With names like round brilliant cut diamond and Heart Shaped Loose Diamonds, it’s easy to confuse cut and shape. This can make looking for diamond rings confusing, especially when several cuts have the same outline. A few clues help distinguish square and rectangular jewels from one another.
Most stones of these shapes come in two kinds of cuts, step and mixed. Step cut diamonds downplay light reflection. Their major focus is underscoring the jewel’s clarity, color and polish. Mixed cuts are a combination of step and brilliant. They often have step-like tops and bright lower halves, producing brilliance while preserving carat.
Emerald cuts are rectangular with beveled corners. Their top and bottommost facets are broad, allowing an unobstructed view into the crystal. The cut was originally created for the green gemstone, to showcase the interior while protecting the fragile jewel from harm. In time, the cut was transferred over to diamonds, creating emerald cut engagement rings and other jewelry.
Radiant cut diamonds have an outline and upper half similar to emerald cuts. Their lower sections intensify light to impressive degrees. A carefully formed radiant cut can even alter the color of the jewel. Radiants are also a good match for rough with modest clarity, as the brightness disguises crystal quirks.
Asscher cut diamonds are square step cuts with cropped corners. The Royal Asscher Diamond Company premiered their first version in 1902. This cut features fifty-eight facets with three rows of facets on top and below. The second cut, known as the Royal Asscher cut, debuted in 1999. Its seventy-four facet design is brighter than most step cut stones.

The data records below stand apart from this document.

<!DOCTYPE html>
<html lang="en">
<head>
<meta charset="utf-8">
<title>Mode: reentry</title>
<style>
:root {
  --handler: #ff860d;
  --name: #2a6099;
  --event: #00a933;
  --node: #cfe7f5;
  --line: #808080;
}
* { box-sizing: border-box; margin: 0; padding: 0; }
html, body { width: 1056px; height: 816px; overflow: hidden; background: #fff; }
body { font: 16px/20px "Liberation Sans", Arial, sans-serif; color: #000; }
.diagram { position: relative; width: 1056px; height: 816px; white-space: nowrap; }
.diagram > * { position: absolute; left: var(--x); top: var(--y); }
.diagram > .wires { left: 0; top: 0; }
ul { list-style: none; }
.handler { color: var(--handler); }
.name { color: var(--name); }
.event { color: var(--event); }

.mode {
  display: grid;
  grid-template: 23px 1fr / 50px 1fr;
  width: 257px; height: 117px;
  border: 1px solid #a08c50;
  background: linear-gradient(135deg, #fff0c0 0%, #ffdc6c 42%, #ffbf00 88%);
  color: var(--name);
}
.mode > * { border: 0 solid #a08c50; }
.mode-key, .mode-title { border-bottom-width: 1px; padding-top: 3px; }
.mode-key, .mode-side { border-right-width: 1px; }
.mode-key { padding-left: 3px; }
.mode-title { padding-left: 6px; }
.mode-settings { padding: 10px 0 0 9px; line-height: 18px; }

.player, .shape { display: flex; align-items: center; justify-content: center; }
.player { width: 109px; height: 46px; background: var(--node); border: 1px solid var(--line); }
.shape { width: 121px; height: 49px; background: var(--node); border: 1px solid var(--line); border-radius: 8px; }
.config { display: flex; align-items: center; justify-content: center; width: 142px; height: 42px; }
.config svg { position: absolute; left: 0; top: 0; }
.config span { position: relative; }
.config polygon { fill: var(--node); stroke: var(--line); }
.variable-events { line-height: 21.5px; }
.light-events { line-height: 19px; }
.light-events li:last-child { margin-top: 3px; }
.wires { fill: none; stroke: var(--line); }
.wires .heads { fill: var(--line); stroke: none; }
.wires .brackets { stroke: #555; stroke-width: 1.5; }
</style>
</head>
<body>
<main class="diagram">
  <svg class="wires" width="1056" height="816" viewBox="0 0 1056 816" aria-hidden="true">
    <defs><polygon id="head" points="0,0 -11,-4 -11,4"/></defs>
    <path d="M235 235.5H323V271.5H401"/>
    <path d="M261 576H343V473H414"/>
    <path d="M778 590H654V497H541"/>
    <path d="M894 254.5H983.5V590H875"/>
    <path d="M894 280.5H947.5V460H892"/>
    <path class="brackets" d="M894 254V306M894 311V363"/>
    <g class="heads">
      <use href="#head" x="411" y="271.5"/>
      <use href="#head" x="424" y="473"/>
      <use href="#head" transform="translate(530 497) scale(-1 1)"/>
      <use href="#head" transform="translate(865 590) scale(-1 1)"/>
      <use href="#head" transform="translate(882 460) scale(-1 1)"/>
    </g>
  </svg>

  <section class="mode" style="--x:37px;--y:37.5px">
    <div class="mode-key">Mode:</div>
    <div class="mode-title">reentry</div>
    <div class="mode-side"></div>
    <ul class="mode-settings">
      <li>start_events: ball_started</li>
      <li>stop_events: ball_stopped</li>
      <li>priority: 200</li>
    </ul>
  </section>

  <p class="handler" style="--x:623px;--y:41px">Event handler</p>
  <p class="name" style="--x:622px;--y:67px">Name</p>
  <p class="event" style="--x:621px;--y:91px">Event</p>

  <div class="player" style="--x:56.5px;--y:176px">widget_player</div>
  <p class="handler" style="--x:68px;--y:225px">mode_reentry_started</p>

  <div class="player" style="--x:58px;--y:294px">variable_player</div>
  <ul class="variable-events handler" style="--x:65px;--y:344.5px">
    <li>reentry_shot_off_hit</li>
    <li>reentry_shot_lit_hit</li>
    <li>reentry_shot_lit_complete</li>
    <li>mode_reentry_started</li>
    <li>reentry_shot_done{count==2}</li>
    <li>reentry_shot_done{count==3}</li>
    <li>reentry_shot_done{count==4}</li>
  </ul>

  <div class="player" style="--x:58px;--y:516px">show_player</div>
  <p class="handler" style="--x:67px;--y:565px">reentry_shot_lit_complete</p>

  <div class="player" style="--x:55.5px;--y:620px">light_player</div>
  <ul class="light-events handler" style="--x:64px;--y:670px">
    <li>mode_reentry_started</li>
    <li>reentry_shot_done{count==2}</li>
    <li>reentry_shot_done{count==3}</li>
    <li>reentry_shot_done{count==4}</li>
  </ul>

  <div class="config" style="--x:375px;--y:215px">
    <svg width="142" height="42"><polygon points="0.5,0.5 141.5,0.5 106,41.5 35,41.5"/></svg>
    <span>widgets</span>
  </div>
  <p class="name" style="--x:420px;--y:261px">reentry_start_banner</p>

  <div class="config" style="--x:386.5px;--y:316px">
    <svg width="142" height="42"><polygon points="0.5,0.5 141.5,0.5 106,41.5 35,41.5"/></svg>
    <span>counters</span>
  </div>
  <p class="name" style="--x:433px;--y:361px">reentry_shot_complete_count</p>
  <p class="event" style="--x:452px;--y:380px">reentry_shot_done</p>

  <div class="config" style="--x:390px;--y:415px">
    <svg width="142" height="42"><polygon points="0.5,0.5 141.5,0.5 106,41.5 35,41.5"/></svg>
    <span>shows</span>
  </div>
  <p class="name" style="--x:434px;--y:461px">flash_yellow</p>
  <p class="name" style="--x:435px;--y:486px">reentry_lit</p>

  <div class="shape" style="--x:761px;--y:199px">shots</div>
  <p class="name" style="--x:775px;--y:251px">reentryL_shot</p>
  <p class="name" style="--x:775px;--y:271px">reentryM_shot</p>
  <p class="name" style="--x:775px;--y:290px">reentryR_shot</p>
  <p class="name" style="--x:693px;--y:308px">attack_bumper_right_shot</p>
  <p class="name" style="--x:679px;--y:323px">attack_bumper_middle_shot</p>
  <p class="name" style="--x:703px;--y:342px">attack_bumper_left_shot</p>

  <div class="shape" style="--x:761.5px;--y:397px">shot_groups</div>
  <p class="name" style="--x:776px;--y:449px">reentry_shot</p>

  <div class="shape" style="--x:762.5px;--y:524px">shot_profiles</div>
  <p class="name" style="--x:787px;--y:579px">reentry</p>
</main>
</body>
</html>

The origin of the princess cut diamond is unclear. What is certain is it’s square shaped with defined corners. The upper half is very shallow, with the lower portion providing brilliance. Standards for princess cut diamonds are loose, allowing for a variety of light patterns.